The big ambition when doing exercise with type 1 diabetes is to keep your glucose levels as normal as possible. That’s down to measuring, record-keeping, hydration; all of which can be helped by some understanding of what’s going on under the bonnet. Despite the challenges, everyone we meet says it’s worth it.

Simon: 

Encourage your children to go out and do running and do sport, because actually a healthy, active lifestyle alongside diabetes really helps to control blood sugars as well.

Theresa: 

It makes you more sensitive to the insulin, so that you don’t have as many high blood sugars and it’s easier to control.

Gareth:

When I was diagnosed, I was 19; and for two or three years, I just knocked sports on the edge.
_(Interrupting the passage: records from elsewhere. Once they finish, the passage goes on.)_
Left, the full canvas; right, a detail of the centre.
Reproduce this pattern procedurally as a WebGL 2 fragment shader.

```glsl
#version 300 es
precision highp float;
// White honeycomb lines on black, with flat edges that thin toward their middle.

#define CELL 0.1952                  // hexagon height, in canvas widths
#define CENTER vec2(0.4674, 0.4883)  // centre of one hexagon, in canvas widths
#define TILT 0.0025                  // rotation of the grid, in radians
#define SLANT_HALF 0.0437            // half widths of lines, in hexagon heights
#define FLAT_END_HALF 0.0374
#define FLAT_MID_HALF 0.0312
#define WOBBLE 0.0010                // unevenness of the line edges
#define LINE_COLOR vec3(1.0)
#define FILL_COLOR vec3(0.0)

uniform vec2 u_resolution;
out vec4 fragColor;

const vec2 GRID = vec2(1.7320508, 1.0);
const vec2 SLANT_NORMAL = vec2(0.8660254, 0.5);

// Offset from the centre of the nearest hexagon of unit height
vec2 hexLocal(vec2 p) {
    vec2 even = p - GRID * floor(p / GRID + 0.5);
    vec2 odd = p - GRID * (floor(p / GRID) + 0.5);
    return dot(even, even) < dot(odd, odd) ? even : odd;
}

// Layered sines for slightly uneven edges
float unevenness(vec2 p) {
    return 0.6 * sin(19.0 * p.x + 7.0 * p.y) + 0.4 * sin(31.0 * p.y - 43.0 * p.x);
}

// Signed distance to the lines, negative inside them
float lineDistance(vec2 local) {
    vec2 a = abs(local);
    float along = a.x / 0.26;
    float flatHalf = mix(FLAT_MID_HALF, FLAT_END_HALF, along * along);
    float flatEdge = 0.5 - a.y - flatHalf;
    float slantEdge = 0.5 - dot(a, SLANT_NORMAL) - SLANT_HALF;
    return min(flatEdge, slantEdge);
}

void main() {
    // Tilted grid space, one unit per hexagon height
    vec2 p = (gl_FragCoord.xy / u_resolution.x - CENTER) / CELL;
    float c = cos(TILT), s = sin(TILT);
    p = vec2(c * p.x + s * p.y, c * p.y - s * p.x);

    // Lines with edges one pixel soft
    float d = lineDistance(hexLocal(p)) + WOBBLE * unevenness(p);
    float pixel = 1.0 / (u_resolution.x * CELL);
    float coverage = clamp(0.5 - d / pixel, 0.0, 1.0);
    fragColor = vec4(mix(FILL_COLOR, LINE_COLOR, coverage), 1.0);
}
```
Yeah, and I’m making up for that time now.

Adam:

Anything can be managed as long as you’ve planned for it and be sensible, you can do anything you want.

Dr. Gilbert:

We’ve met a group of people living with type 1 diabetes, who do sport at a really high level.

Melanie Gray:

I would describe myself, in terms of athletics, as an international level athlete, club athlete, somebody who enjoys it, trains six days a week; so is pretty committed to it.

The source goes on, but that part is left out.